Select from the records below every line that has the word "strand" in it.

## Provided entries
#####

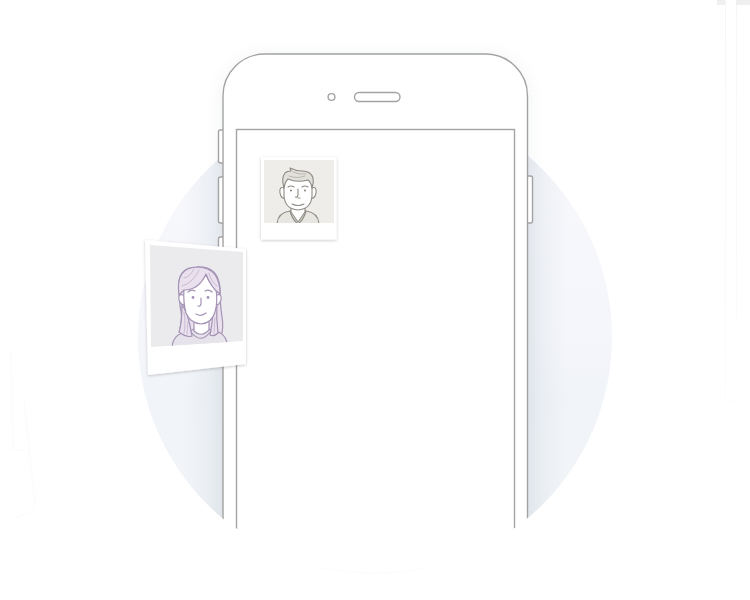
<!DOCTYPE html>
<html lang="en">
<head>
<meta charset="utf-8">
<title>Phone with portrait cards</title>
<style>
:root {
  --paper: #ffffff;
  --outline: #a3a3a3;
  --man-bg: #eeede9;
  --man-line: #8f8b84;
  --man-hair: #e2e0da;
  --woman-bg: #ebebee;
  --woman-line: #a593b5;
  --woman-hair: #e9e1ee;
}
html, body { margin: 0; background: var(--paper); overflow: hidden; }
.illustration { display: block; width: 750px; height: 600px; }
.phone { fill: var(--paper); stroke: var(--outline); stroke-width: 1.4; }
.card { fill: var(--paper); }
.portrait { fill: none; stroke-width: 1.1; stroke-linecap: round; stroke-linejoin: round; }
.man { stroke: var(--man-line); }
.woman { stroke: var(--woman-line); stroke-width: 1.2; }
.skin { fill: var(--paper); }
.man .hair { fill: var(--man-hair); }
.woman .hair { fill: var(--woman-hair); }
.man .shirt { fill: #e8e6e1; }
.woman .shirt { fill: #e6e3ea; }
.man .eye { fill: var(--man-line); stroke: none; }
.woman .eye { fill: var(--woman-line); stroke: none; }
.strand { stroke-width: .7; opacity: .7; }
</style>
</head>
<body>
<svg class="illustration" viewBox="0 0 750 600" role="img" aria-label="Outlined phone in front of a pale disc with two portrait cards">
  <defs>
    <linearGradient id="disc-tone" x1="0" y1="0" x2="0" y2="1">
      <stop offset="0" stop-color="#f8f8fc"/>
      <stop offset=".5" stop-color="#f5f6fb"/>
      <stop offset=".62" stop-color="#f1f4f8"/>
      <stop offset="1" stop-color="#f3f5f8"/>
    </linearGradient>
    <linearGradient id="side-shade">
      <stop offset="0" stop-color="#dfe5ea" stop-opacity="0"/>
      <stop offset="1" stop-color="#dfe5ea" stop-opacity=".65"/>
    </linearGradient>
    <linearGradient id="ghost-fade" x1="0" y1="0" x2="0" y2="1">
      <stop offset="0" stop-color="#f6f6f6"/>
      <stop offset="1" stop-color="#fcfcfc"/>
    </linearGradient>
    <clipPath id="disc-clip"><circle cx="375" cy="337" r="237"/></clipPath>
    <clipPath id="phone-clip"><path d="M0 0H750V337H612A237 237 0 0 1 138 337H0Z"/></clipPath>
    <clipPath id="man-photo"><rect x="264" y="160" width="70" height="63"/></clipPath>
    <clipPath id="woman-photo"><path d="M150 245L243 252V341L151 347Z"/></clipPath>
    <filter id="phone-glow" x="-20%" y="-20%" width="140%" height="140%"><feGaussianBlur stdDeviation="9"/></filter>
    <filter id="card-shadow" x="-20%" y="-20%" width="140%" height="140%">
      <feDropShadow dx="0" dy="1" stdDeviation="1.6" flood-color="#000" flood-opacity=".22"/>
    </filter>
  </defs>

  <rect width="750" height="600" fill="#fff"/>

  <g id="faint-cards" fill="none" stroke="url(#ghost-fade)">
    <path d="M725.5 0V401H740M736.5 0V318"/>
    <path d="M717 2.5H725M736 2.5H750" stroke="#efefef" stroke-width="5"/>
    <path d="M11 350L13 450H25M24 400L35 505Q30 514 14 518" stroke="#fbfbfb"/>
  </g>

  <g id="disc">
    <circle cx="375" cy="337" r="237" fill="url(#disc-tone)"/>
    <g clip-path="url(#disc-clip)">
      <rect x="183" y="140" width="40" height="400" fill="url(#side-shade)"/>
      <rect x="183" y="140" width="40" height="400" fill="url(#side-shade)" transform="matrix(-1 0 0 1 750 0)"/>
    </g>
  </g>

  <g id="phone" clip-path="url(#phone-clip)">
    <rect x="223" y="56" width="304" height="640" rx="42" fill="#9aa3ad" opacity=".16" filter="url(#phone-glow)"/>
    <g class="phone">
      <rect x="218.500" y="130" width="8" height="33" rx="2"/>
      <rect x="218.500" y="177" width="8" height="46" rx="2"/>
      <rect x="218.500" y="237" width="8" height="46" rx="2"/>
      <rect x="524" y="176" width="8.500" height="47" rx="2"/>
      <rect x="223" y="54" width="304.500" height="640" rx="42"/>
      <rect x="236.500" y="129.500" width="278" height="500"/>
      <circle cx="331.500" cy="97" r="3.400"/>
      <rect x="354.500" y="92.500" width="45.500" height="9" rx="4.500"/>
    </g>
  </g>
  <path id="phone-base" d="M224 519A237 237 0 0 0 526.500 519V600H224Z" fill="#fff"/>
  <path id="disc-base" d="M320 567.500Q375 579 430 567.500" fill="none" stroke="#fcfcfc"/>

  <g id="man-card">
    <rect class="card" x="261" y="157" width="75.500" height="82.500" filter="url(#card-shadow)"/>
    <rect x="264" y="160" width="70" height="63" fill="var(--man-bg)"/>
    <g class="portrait man" clip-path="url(#man-photo)">
      <path class="shirt" d="M277 225Q277 213 290 211H306Q319 213 319 225Z"/>
      <path class="skin" d="M291 205V212L298 222L305 212V205Z"/>
      <path d="M290 211Q292 219 298 224Q304 219 306 211"/>
      <path class="skin" d="M284 188Q279 186 280 193Q281 199 285 198M312 188Q317 186 316 193Q315 199 311 198"/>
      <path class="skin" d="M284 180V196Q285 209 298 210Q311 209 312 196V180Q298 174 284 180Z"/>
      <path class="hair" d="M284 188Q281 178 285 173Q287 171 291 171L290 168Q296 171 302 171Q311 171 313 178Q314 183 312 188Q311 182 308 180Q297 183 288 179Q285 182 284 188Z"/>
      <path class="strand" d="M289 176Q297 179 305 176M293 172Q299 175 306 174"/>
      <path d="M288 187Q291 185 294 187M302 187Q305 185 308 187M298 189V195Q297 198 295.500 197M298 198H300M292 204Q298 207 304 204"/>
      <circle class="eye" cx="291" cy="190.500" r="1.100"/>
      <circle class="eye" cx="305" cy="190.500" r="1.100"/>
    </g>
  </g>

  <g id="woman-card">
    <path class="card" d="M145 240L246 249V364L148 375Z" filter="url(#card-shadow)"/>
    <path d="M150 245L243 252V341L151 347Z" fill="var(--woman-bg)"/>
    <g class="portrait woman" clip-path="url(#woman-photo)">
      <path class="hair" d="M179 291Q176 267 197 267Q218 266 220 288Q220 304 222 317Q224 328 221 336L207 339H190Q182 336 180 328Q183 317 180 306Z"/>
      <path class="shirt" d="M172 349Q172 334 187 332L194 329H208L215 331Q227 333 228 349Z"/>
      <path class="hair" d="M182 304Q182 324 179 332Q187 338 192 336Q190 324 187 314ZM217 304Q216 318 218 333Q214 337 210 335Q212 325 213 314Z"/>
      <path class="skin" d="M194 320V331Q201 338 209 330V320Z"/>
      <path d="M191 332Q201 345 211 331"/>
      <path class="skin" d="M183 295Q178 293 179 300Q181 306 185 304M217 295Q222 293 221 300Q219 306 216 304"/>
      <path class="skin" d="M184 289Q183 302 186 313Q190 323 201 324Q212 323 215 312Q218 302 216 289Q210 284 206 275Q199 286 184 289Z"/>
      <path class="hair" d="M179 295Q175 267 198 267Q220 268 220 294Q211 288 206 274Q199 290 184 290Z"/>
      <path class="strand" d="M182 286Q193 283 199 270M184 278Q190 277 194 269M209 273Q211 282 217 286M184 312Q186 324 184 333M188 322L187 334M215 318L214 333"/>
      <path d="M188 292Q191 289 195 291M205 291Q209 289 212 292M201 298V304Q200 307 198 306M196 314Q201 317 206 313"/>
      <circle class="eye" cx="193" cy="297.500" r="1.400"/>
      <circle class="eye" cx="208" cy="297.500" r="1.400"/>
    </g>
  </g>
</svg>
</body>
</html>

#####

## Worked solution
.strand { stroke-width: .7; opacity: .7; }
      <path class="strand" d="M289 176Q297 179 305 176M293 172Q299 175 306 174"/>
      <path class="strand" d="M182 286Q193 283 199 270M184 278Q190 277 194 269M209 273Q211 282 217 286M184 312Q186 324 184 333M188 322L187 334M215 318L214 333"/>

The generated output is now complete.